The narrative that we shouldn’t allow the terrorists to win and must continue to live our lives is a very idealistic one, and probably the right one, but I’d be a liar if I said it hadn’t make me question my movements. I was planning to attend the game at Wembley tonight as a huge football fan and a curiosity to experience this French side I think will win next year’s Euros.

But those plans were scrapped when something else came up. And then Friday happened. I knew I was unable to attend but I thought to myself: be honest, if you didn’t have plans and could go, would you? And the fact that I then had to think about it says it all. Those questioning whether to take their kids or elderly parents to the game tonight shouldn’t be seen as defeatist or going against the national grain.

London Olympics

If France want or need any inspiration on how to recover from the terror attacks, they only have to look across the water and back to 2005. The day after London had been awarded the Olympic and Paralympic Games, our capital city experienced an attack we hadn’t felt in my lifetime for sure.

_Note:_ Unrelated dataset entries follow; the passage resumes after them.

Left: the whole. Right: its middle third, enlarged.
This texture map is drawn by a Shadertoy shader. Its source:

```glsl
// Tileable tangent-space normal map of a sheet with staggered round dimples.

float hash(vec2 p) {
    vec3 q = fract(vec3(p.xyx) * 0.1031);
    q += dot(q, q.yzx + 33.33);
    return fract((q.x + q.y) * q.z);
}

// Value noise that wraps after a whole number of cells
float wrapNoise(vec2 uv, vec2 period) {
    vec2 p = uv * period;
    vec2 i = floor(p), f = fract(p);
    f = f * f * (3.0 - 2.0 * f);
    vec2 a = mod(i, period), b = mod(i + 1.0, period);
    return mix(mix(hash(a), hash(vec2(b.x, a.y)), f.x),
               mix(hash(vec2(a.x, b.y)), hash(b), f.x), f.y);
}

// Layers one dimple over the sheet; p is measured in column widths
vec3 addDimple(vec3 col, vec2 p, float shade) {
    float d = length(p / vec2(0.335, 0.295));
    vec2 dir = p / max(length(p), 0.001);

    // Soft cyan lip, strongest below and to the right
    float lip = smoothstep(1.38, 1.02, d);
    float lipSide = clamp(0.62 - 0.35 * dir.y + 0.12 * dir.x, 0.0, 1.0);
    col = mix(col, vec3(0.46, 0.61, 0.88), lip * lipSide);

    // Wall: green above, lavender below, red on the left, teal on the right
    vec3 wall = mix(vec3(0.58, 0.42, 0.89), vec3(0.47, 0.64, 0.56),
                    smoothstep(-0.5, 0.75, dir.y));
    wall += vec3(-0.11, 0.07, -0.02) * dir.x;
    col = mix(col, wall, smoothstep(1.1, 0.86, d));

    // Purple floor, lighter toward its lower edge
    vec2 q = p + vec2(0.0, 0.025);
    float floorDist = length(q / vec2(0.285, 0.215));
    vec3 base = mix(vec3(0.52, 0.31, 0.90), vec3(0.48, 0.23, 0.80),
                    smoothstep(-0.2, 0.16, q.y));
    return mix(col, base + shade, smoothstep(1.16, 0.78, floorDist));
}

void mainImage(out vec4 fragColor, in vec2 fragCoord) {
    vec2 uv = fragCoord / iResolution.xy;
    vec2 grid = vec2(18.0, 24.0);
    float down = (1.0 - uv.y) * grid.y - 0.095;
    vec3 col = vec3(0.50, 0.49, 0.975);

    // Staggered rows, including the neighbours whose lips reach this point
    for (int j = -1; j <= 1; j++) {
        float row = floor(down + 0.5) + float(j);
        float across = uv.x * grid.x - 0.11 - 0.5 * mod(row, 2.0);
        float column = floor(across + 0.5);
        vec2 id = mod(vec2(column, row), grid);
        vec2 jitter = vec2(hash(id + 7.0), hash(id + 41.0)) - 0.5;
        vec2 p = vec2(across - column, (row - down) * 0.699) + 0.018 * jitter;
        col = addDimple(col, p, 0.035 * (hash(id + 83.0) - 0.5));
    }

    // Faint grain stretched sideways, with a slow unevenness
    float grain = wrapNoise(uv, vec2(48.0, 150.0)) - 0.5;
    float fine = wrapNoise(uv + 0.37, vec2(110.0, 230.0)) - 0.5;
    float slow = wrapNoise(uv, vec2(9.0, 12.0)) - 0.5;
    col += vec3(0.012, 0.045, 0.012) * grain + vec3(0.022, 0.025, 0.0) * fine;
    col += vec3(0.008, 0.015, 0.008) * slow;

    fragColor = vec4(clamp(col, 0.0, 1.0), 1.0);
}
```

But London and the UK pulled together to show what the nation was made of… and we all saw the results in 2012. A celebration of a whole lot more than sporting greatness.

If France is going to recover, it’s going to need to show the identity equivalent of the British stiff upper lip and exude plenty of arrogance, confidence and defiance that they will rise again.

If there’s any consolation from Friday, it’s that we know the suicide bomber didn’t get into in the stadium – small comfort to know that sporting arenas are as safe as is possible.

But after tonight’s game, which will hopefully be solely about a great football match, the wider inquest into how to protect those attending 52 games at next year’s Euros, with stadiums that aren’t as new and have the same expensive structure and personnel in place, remain.